§ PROVIDED ENTRIES:

-------------------------

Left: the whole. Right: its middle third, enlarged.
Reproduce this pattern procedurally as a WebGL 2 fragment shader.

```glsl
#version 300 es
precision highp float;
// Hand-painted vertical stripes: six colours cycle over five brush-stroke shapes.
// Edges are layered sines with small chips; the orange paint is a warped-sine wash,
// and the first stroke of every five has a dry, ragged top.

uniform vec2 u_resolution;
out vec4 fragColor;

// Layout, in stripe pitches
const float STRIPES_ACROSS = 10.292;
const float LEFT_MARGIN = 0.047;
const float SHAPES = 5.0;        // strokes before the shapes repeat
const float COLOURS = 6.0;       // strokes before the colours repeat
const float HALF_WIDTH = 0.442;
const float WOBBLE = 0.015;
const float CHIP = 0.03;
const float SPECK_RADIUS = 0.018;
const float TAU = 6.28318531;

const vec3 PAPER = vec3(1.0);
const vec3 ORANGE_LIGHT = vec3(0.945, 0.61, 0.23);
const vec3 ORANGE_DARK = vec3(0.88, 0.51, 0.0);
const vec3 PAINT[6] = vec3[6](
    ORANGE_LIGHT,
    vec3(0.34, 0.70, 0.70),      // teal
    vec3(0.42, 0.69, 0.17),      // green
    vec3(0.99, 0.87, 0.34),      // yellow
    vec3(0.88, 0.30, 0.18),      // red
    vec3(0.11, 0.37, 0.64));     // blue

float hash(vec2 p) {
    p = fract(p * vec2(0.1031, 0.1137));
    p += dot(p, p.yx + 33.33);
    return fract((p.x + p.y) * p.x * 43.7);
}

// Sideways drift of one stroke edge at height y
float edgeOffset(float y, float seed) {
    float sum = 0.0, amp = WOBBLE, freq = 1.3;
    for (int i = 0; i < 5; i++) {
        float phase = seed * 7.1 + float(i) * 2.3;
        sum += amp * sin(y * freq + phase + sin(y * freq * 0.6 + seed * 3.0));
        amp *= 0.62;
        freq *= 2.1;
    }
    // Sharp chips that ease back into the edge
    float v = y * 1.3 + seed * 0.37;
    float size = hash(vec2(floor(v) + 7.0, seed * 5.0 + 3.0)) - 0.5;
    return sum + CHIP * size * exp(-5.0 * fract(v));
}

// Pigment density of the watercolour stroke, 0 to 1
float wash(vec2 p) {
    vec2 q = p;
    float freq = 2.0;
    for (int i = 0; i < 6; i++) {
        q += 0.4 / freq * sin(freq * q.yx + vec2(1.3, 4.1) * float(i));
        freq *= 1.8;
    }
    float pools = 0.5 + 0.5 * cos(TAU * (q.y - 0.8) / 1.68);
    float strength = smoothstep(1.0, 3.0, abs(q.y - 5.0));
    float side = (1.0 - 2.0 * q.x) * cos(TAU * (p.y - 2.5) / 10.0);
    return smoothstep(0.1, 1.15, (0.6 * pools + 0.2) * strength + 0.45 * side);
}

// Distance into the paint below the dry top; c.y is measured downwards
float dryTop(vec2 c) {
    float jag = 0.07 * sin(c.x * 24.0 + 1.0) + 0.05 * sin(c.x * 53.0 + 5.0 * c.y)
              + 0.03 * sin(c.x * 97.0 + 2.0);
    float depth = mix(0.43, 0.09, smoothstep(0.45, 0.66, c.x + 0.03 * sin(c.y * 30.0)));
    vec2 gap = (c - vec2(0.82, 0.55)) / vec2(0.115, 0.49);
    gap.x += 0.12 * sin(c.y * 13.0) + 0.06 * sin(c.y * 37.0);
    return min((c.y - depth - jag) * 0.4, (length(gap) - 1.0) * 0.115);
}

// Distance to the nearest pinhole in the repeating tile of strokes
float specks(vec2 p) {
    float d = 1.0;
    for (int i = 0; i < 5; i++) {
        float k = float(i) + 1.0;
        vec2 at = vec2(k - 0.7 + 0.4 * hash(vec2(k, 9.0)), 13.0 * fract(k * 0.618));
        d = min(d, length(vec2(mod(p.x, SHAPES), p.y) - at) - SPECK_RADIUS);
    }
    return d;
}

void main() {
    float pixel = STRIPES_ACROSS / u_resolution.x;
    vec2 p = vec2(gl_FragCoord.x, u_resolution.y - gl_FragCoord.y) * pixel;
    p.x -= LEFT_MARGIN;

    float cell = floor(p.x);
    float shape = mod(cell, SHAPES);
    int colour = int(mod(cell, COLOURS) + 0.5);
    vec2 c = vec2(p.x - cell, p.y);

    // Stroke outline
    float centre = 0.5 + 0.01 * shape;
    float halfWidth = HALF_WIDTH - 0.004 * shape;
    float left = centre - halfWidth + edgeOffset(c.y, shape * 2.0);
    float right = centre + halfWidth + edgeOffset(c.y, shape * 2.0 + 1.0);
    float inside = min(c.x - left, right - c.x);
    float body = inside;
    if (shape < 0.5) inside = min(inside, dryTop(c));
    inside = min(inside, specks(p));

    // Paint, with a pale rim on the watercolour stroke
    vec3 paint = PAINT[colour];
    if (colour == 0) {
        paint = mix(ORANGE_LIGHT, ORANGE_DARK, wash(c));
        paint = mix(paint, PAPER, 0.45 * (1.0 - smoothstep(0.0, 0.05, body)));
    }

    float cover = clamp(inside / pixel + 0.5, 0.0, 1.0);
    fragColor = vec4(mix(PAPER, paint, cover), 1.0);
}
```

-------------------------

§ DESCRIPTION OF THE TASK: Count the lines in these records that hold the string "return". Only the number is wanted.

§ REPLY: 5